What the exercise asks =
Check every line of the data below for the string "strokes", and copy the ones that hold it.

┌──

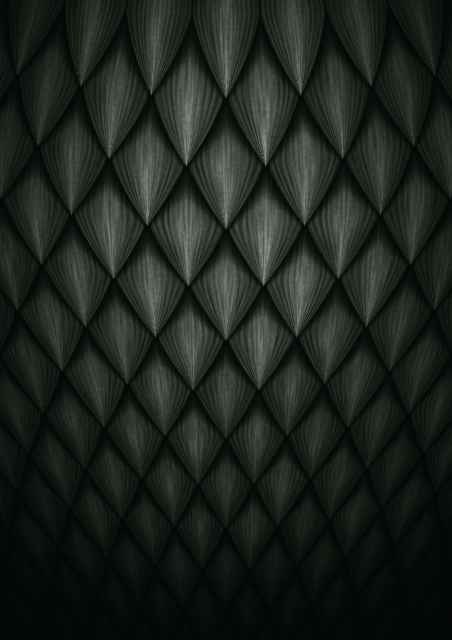
Give the GLSL for this pattern, as a Shadertoy shader.

```glsl
// Overlapping dark pleated scales, pointing down and shrinking toward the bottom, under a soft spotlight.

float hash(vec2 p) {
    return fract(sin(dot(p, vec2(127.1, 311.7))) * 43758.5);
}

vec2 gradient(vec2 cell) {
    float angle = 6.2832 * hash(cell);
    return vec2(cos(angle), sin(angle));
}

float gradientNoise(vec2 p) {
    vec2 i = floor(p), f = fract(p);
    vec2 k = f * f * (3.0 - 2.0 * f), e = vec2(0, 1);
    return mix(mix(dot(gradient(i), f), dot(gradient(i + e.yx), f - e.yx), k.x),
               mix(dot(gradient(i + e), f - e), dot(gradient(i + 1.0), f - 1.0), k.x), k.y);
}

// Half width of a scale at a height above its tip, negative below the tip
float halfWidth(float h) {
    if (h < 0.0) return 0.55 * h;
    float bulge = 1.0 - pow(max(1.0 - h / 1.1, 0.0), 1.25);
    return 0.49 * bulge * (1.0 - 0.1 * smoothstep(1.0, 2.0, h));
}

// Brightness of a scale: s runs across it from -1 to 1, h up from its tip
float scaleTone(float s, float h, float halfW, float pixel, float depth, vec2 id) {
    float seed = hash(id) * 50.0;
    float detail = smoothstep(1.0, 6.0, halfW / pixel);
    float bend = gradientNoise(vec2(s * 3.0 + seed, h * 1.5));

    // Broad lit panel down the middle, with a narrow crease
    float panel = exp(-6.0 * s * s) * mix(1.0, smoothstep(0.1, 0.9, h), 0.7 * depth);
    float crease = exp(-abs(s + 0.06 * bend) * 14.0) * (1.0 - smoothstep(0.2, 1.3, h));
    float tone = 0.17 + 0.2 * panel + 0.08 * crease - 0.03 * s * s;

    // Pleats fanning from the tip, fine fibres between them
    float pleats = sin(abs(s) * 38.0 + 3.0 * bend + seed);
    float fibres = gradientNoise(vec2(s * 15.0 + seed, h * 2.0 + seed));
    tone *= 1.0 + detail * (0.24 * pleats * smoothstep(0.15, 0.6, abs(s)) + 0.5 * fibres);

    // Pale rim near the tip, dim root, uneven shade between scales
    tone += 0.05 * smoothstep(0.8, 0.97, abs(s)) * (1.0 - smoothstep(0.2, 0.9, h));
    tone *= mix(1.0, 0.6, smoothstep(0.8, 2.0, h));
    return tone * (0.88 + 0.24 * hash(id + 7.0));
}

void mainImage(out vec4 fragColor, in vec2 fragCoord) {
    float x = (fragCoord.x - 0.5 * iResolution.x) / iResolution.y;
    float y = 1.0 - fragCoord.y / iResolution.y;

    // Warp into a regular lattice: rows sag at the centre and tighten downward
    float sag = y + (0.3 + 0.3 * y) * x * x;
    float columnWidth = 0.1405 - 0.11 * length(vec2(y - 0.3, 0.141));
    float u = x / columnWidth * (1.0 + 0.55 * x * x);
    float v = (7.4 + 4.6 * sag) * sag - 1.25;
    float pixel = 1.0 / (iResolution.y * columnWidth);

    // Paint from the rows behind to the rows in front
    float tone = 0.01;
    for (int j = 3; j >= -1; j--) {
        float row = ceil(v) + float(j);
        if (row < 0.0) continue;
        float shifted = u - 0.5 * mod(row, 2.0);
        float column = round(shifted);
        float across = shifted - column;
        float h = row - v;
        float halfW = halfWidth(h);
        float edge = abs(across) - halfW;

        // Shadow cast on the rows behind, wider away from the tip
        float reach = mix(0.09, 0.42, smoothstep(-0.1, 0.9, h));
        tone *= mix(0.08, 1.0, smoothstep(-0.02, reach, edge));

        float s = clamp(across / max(halfW, 0.001), -1.0, 1.0);
        float body = scaleTone(s, h, max(halfW, 0.0), pixel, smoothstep(0.45, 0.75, y), vec2(column, row));
        tone = mix(tone, body, 1.0 - smoothstep(-1.2 * pixel, 1.2 * pixel, edge));
    }

    // Spotlight above the middle, with faint grain
    float light = exp(-9.0 * x * x - (y < 0.32 ? 6.0 : 4.6) * (y - 0.32) * (y - 0.32));
    light *= 1.0 - 0.7 * smoothstep(0.8, 1.05, y + 0.6 * x * x);
    tone *= 1.15 * light * (1.0 + 0.15 * gradientNoise(vec2(x, y) * 180.0));

    fragColor = vec4(vec3(0.012, 0.026, 0.012) + tone * vec3(0.97, 1.0, 0.95), 1.0);
}
```
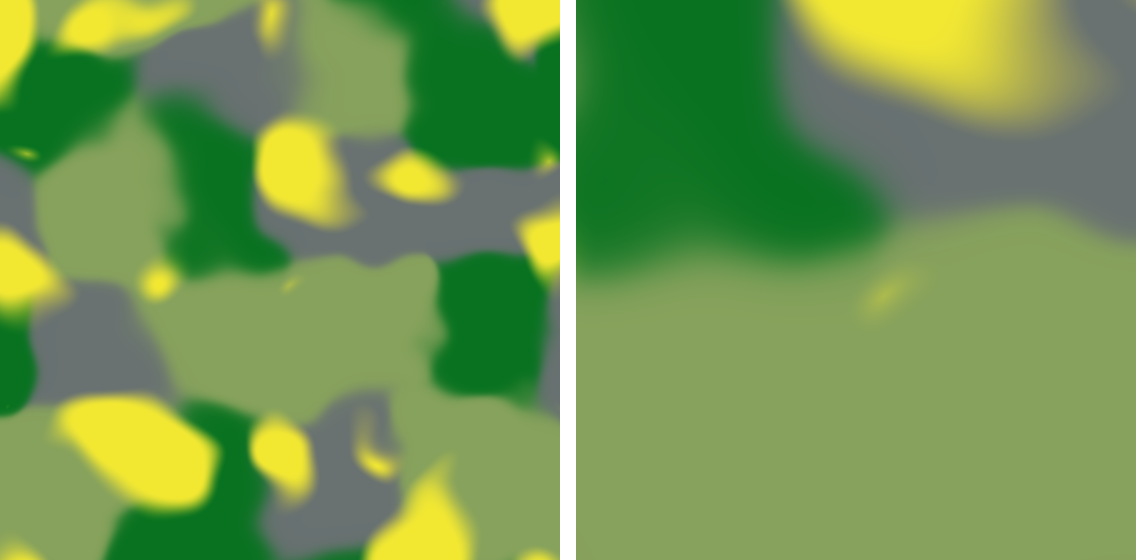
Left, the full canvas; right, a detail of the centre.
Reproduce this pattern procedurally as a Shadertoy shader.

```glsl
// Soft camouflage: large sage, grey and dark green patches with yellow spots.
// Patches are blended jittered cells, spots are stretched discs on a second
// grid, and both are bent by a smooth noise warp.

#define CELLS 4.0         // grid cells per canvas height
#define WARP_LARGE 0.12   // strength of the broad bends
#define WARP_SMALL 0.035  // strength of the fine wobble
#define SAGE_SHARE 0.365
#define GREY_SHARE 0.315
#define EDGE_SOFT 10.0    // blend rate of the softest patch edges
#define EDGE_CRISP 28.0   // blend rate of the crispest patch edges
#define SPOT_MIN -0.05    // radius range; negative radii leave no spot
#define SPOT_MAX 0.112
#define SPOT_EDGE 0.028

const vec3 SAGE   = vec3(0.53, 0.635, 0.36);
const vec3 GREY   = vec3(0.41, 0.443, 0.443);
const vec3 GREEN  = vec3(0.03, 0.447, 0.125);
const vec3 YELLOW = vec3(0.95, 0.91, 0.196);

vec2 hash2(vec2 p) {
    vec3 q = fract(vec3(p.xyx) * vec3(0.1031, 0.103, 0.0973));
    q += dot(q, q.yzx + 33.33);
    return fract((q.xx + q.yz) * q.zy);
}

// Two channels of smooth value noise
vec2 noise2(vec2 p) {
    vec2 i = floor(p), f = fract(p);
    f = f * f * (3.0 - 2.0 * f);
    return mix(mix(hash2(i), hash2(i + vec2(1, 0)), f.x),
               mix(hash2(i + vec2(0, 1)), hash2(i + vec2(1, 1)), f.x), f.y);
}

// Evenly spread value per cell, which keeps the shares balanced
float spread(vec2 cell) {
    return fract(dot(cell, vec2(0.755, 0.57)) + 0.001);
}

vec3 patchColour(vec2 cell) {
    float v = spread(cell);
    return v < SAGE_SHARE ? SAGE : v < SAGE_SHARE + GREY_SHARE ? GREY : GREEN;
}

// Weighted blend of the nearest cells
vec3 patches(vec2 p, float rate) {
    vec2 base = floor(p);
    vec3 sum = vec3(0.0);
    float total = 0.0;
    for (int j = -1; j <= 1; j++)
    for (int i = -1; i <= 1; i++) {
        vec2 cell = base + vec2(i, j);
        vec2 d = cell + mix(vec2(0.2), vec2(0.8), hash2(cell + 17.0)) - p;
        float w = exp(-rate * dot(d, d));
        sum += w * patchColour(cell);
        total += w;
    }
    return sum / total;
}

// Coverage of the stretched spots, 0 to 1
float spots(vec2 p) {
    vec2 base = floor(p);
    float cover = 0.0;
    for (int j = -1; j <= 1; j++)
    for (int i = -1; i <= 1; i++) {
        vec2 cell = base + vec2(i, j);
        vec2 d = p - cell - mix(vec2(0.25), vec2(0.75), hash2(cell + 51.0));
        float a = 6.2832 * hash2(cell + 83.0).x;
        d = mat2(cos(a), sin(a), -sin(a), cos(a)) * d * vec2(0.75, 1.33);
        float radius = mix(SPOT_MIN, SPOT_MAX, spread(cell + 5.0));
        float inside = radius - length(d) / CELLS;
        cover = max(cover, smoothstep(-SPOT_EDGE, SPOT_EDGE, inside));
    }
    return cover;
}

void mainImage(out vec4 fragColor, in vec2 fragCoord) {
    vec2 uv = fragCoord / iResolution.y;

    // Bend the plane at two scales
    vec2 p = uv + WARP_LARGE * (noise2(uv * 6.0 + 20.0) - 0.5)
                + WARP_SMALL * (noise2(uv * 15.0 + 60.0) - 0.5);

    // Edges drift between soft and crisp
    float rate = mix(EDGE_SOFT, EDGE_CRISP, noise2(uv * 5.0 + 90.0).x);

    vec3 colour = patches(p * CELLS, rate);
    colour = mix(colour, YELLOW, spots(p * CELLS + 0.5));
    fragColor = vec4(colour, 1.0);
}
```
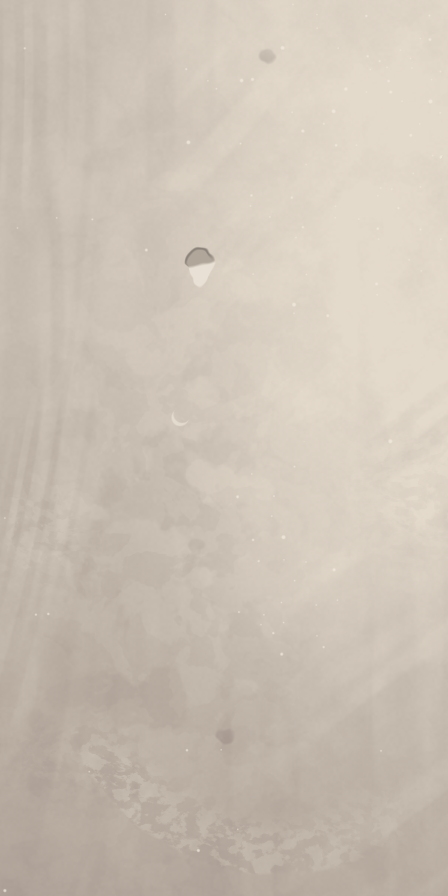
Write a Shadertoy shader that draws this texture.

```glsl
// Worn plaster wall: a soft light gradient, mottled knife patches, trowel
// strokes, a stippled arc, pale specks and a few dents and chips.
// All layers add to one shade value that is mapped to a warm grey ramp.

const vec3 DARK_PLASTER  = vec3(0.69, 0.64, 0.60);
const vec3 MID_PLASTER   = vec3(0.80, 0.76, 0.71);
const vec3 LIGHT_PLASTER = vec3(0.885, 0.845, 0.79);
const vec3 CHIP_SHADOW   = vec3(0.60, 0.56, 0.52);
const vec3 CHIP_LIGHT    = vec3(0.91, 0.88, 0.83);
const float PATCH_STRENGTH   = 0.11;
const float STROKE_STRENGTH  = 0.13;
const float STIPPLE_STRENGTH = 0.24;
const float GRAIN_STRENGTH   = 0.05;
const vec2  ARC_CENTER = vec2(0.62, 0.55);
const float ARC_RADIUS = 0.50;

float hash(vec2 p) {
    vec3 q = fract(vec3(p.xyx) * 0.1031);
    q += dot(q, q.yzx + 33.33);
    return fract((q.x + q.y) * q.z);
}

float noise(vec2 p) {
    vec2 i = floor(p), f = fract(p);
    f = f * f * (3.0 - 2.0 * f);
    return mix(mix(hash(i), hash(i + vec2(1, 0)), f.x),
               mix(hash(i + vec2(0, 1)), hash(i + vec2(1, 1)), f.x), f.y);
}

float fbm(vec2 p) {
    float sum = 0.0, amp = 0.53;
    for (int i = 0; i < 4; i++) {
        sum += amp * noise(p);
        p = mat2(0.8, 0.6, -0.6, 0.8) * p * 2.03 + 17.3;
        amp *= 0.5;
    }
    return sum;
}

// Soft elliptical region, 1 at its centre
float region(vec2 p, vec2 center, vec2 size) {
    vec2 q = (p - center) / size;
    return exp(-dot(q, q));
}

// Signed, patchy streaks along a direction given in radians
float trowel(vec2 p, float angle, float fineness, float seed) {
    vec2 along = vec2(cos(angle), sin(angle));
    vec2 q = vec2(dot(p, along), dot(p, vec2(-along.y, along.x)));
    float streak = noise(vec2(q.x * 2.2, q.y * fineness) + seed);
    float cover = smoothstep(0.42, 0.68, noise(q * vec2(2.5, 6.0) + seed * 1.7));
    return (smoothstep(0.3, 0.75, streak) - 0.5) * cover;
}

// Broad light: bright upper right, dim left side and foot
float wallLight(vec2 p) {
    float lift = smoothstep(-0.2, 1.2, p.y);
    float across = smoothstep(-0.08, 0.82, p.x + 0.08 * (fbm(p * 3.0) - 0.5));
    float shade = mix(mix(-0.05, 0.42, lift), mix(0.10, 1.04, lift), across);
    shade -= 0.17 * region(p, vec2(0.36, 0.98), vec2(0.19, 0.55));
    return shade - 0.10 * region(p, vec2(0.9, 2.05), vec2(0.5, 0.2));
}

// Pale dots, one per grid cell at most
float specks(vec2 p, float cells, float density, float px) {
    vec2 id = floor(p * cells);
    vec2 spot = 0.25 + 0.5 * vec2(hash(id + 3.1), hash(id + 8.7));
    float radius = mix(0.0012, 0.0042, pow(hash(id + 5.3), 3.0));
    float d = length(fract(p * cells) - spot) / cells - radius;
    return step(hash(id), density) * smoothstep(px, -px, d);
}

float dent(vec2 p, vec2 center, float radius) {
    vec2 q = p - center;
    float d = length(q * vec2(0.85, 1.1)) + 0.008 * (noise(p * 70.0) - 0.5);
    return smoothstep(radius, radius * 0.55, d) * (0.75 - 10.0 * q.y);
}

void mainImage(out vec4 fragColor, in vec2 fragCoord) {
    vec2 p = fragCoord / iResolution.x;
    float px = 1.0 / iResolution.x;
    float shade = wallLight(p);

    // Mottled patches with knife-cut edges, strongest in the central stain
    vec2 warp = vec2(fbm(p * 6.0), fbm(p * 6.0 + 41.0)) - 0.5;
    vec2 w = p + 0.07 * warp;
    float stain = region(p, vec2(0.38, 0.75), vec2(0.25, 0.65));
    float patches = smoothstep(0.44, 0.56, fbm(w * 11.0)) - 0.5;
    patches += 0.7 * (smoothstep(0.45, 0.53, fbm(w * 20.0 + 9.0)) - 0.5);
    shade += PATCH_STRENGTH * patches * (0.35 + 0.95 * stain);
    shade += 0.28 * (fbm(p * 4.0 + 23.0) - 0.5);

    // Trowel strokes: steep curved at left, upright centre, diagonal at right
    vec2 bent = p + vec2(0.10 * (p.y - 0.9) * (p.y - 0.9), 0.0);
    float left = smoothstep(0.32, 0.05, p.x);
    float strokes = left * (trowel(bent, 1.50, 38.0, 4.0) + trowel(bent, 1.38, 60.0, 31.0));
    strokes += 0.6 * (1.0 - left) * trowel(p, 1.57, 32.0, 12.0);
    strokes += 1.1 * region(p, vec2(0.42, 1.65), vec2(0.3, 0.28)) * trowel(p, 0.88, 34.0, 7.0);
    strokes += 0.8 * smoothstep(0.5, 0.8, p.x) * trowel(p, 0.65, 30.0, 19.0);
    strokes += 0.8 * region(p, vec2(0.45, 1.98), vec2(0.12, 0.12)) * trowel(p, -0.8, 40.0, 2.0);
    shade += STROKE_STRENGTH * strokes;

    // Stippled sweep at the foot, plus rough spots on both sides
    float inside = ARC_RADIUS - length(p - ARC_CENTER) + 0.012 * (noise(p * 14.0) - 0.5);
    float band = smoothstep(-0.004, 0.006, inside) * smoothstep(0.15, 0.07, inside);
    band *= smoothstep(0.42, 0.25, p.y) * smoothstep(1.1, 0.5, p.x);
    float rough = band + 0.55 * region(p, vec2(0.1, 0.82), vec2(0.12, 0.13));
    rough += 0.45 * region(p, vec2(0.93, 0.9), vec2(0.14, 0.16));
    rough += 0.4 * region(p, vec2(0.15, 0.3), vec2(0.15, 0.1));
    float stipple = smoothstep(0.40, 0.58, fbm(p * vec2(48.0, 64.0) + 3.0 * warp));
    shade += STIPPLE_STRENGTH * rough * (stipple - 0.25);
    shade += GRAIN_STRENGTH * (noise(p * 150.0) - 0.5);

    // Dents
    shade -= 0.55 * dent(p, vec2(0.594, 1.875), 0.020);
    shade -= 0.38 * dent(p, vec2(0.503, 0.357), 0.021);
    shade -= 0.20 * dent(p, vec2(0.438, 0.784), 0.019);

    vec3 color = mix(DARK_PLASTER, MID_PLASTER, clamp(shade / 0.58, -0.3, 1.0));
    color = mix(color, LIGHT_PLASTER, clamp((shade - 0.58) / 0.42, 0.0, 1.1));

    // Specks gather at the upper right and below the middle
    float density = 0.20 * region(p, vec2(0.8, 1.8), vec2(0.3, 0.3));
    density += 0.28 * region(p, vec2(0.62, 0.72), vec2(0.1, 0.16)) + 0.008;
    color = mix(color, CHIP_LIGHT + 0.04, 0.75 * specks(p, 42.0, density, px));

    // Pale crescent nick
    vec2 n = p - vec2(0.402, 1.068);
    float nick = max(length(n) - 0.019, 0.020 - length(n - vec2(0.005, 0.008)));
    color = mix(color, CHIP_LIGHT, 0.8 * smoothstep(px, -px, nick));

    // Teardrop chip: shadowed top, bright lower face, dark upper rim
    vec2 c = p - vec2(0.447, 1.412) + 0.006 * (noise(p * 60.0) - 0.5);
    float low = max(-c.y, 0.0);
    vec2 drop = vec2(c.x * (1.0 + 14.0 * low), c.y > 0.0 ? c.y * 0.95 : c.y * 0.65);
    float chip = length(drop) - 0.033;
    float top = smoothstep(-0.004, 0.006, c.y - 0.25 * c.x + 0.012 * (noise(p * 45.0) - 0.5));
    vec3 face = mix(CHIP_LIGHT, mix(CHIP_SHADOW, MID_PLASTER, 0.45), top);
    float rim = smoothstep(0.005, 0.0, abs(chip + 0.002)) * smoothstep(-0.005, 0.02, c.y - 0.3 * c.x);
    color = mix(color, face, smoothstep(px, -px, chip));
    color = mix(color, CHIP_SHADOW * 0.85, 0.8 * rim);

    fragColor = vec4(color, 1.0);
}
```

└──

Output below =
// strokes, a stippled arc, pale specks and a few dents and chips.
    // Trowel strokes: steep curved at left, upright centre, diagonal at right
    float strokes = left * (trowel(bent, 1.50, 38.0, 4.0) + trowel(bent, 1.38, 60.0, 31.0));
    strokes += 0.6 * (1.0 - left) * trowel(p, 1.57, 32.0, 12.0);
    strokes += 1.1 * region(p, vec2(0.42, 1.65), vec2(0.3, 0.28)) * trowel(p, 0.88, 34.0, 7.0);
    strokes += 0.8 * smoothstep(0.5, 0.8, p.x) * trowel(p, 0.65, 30.0, 19.0);
    strokes += 0.8 * region(p, vec2(0.45, 1.98), vec2(0.12, 0.12)) * trowel(p, -0.8, 40.0, 2.0);
    shade += STROKE_STRENGTH * strokes;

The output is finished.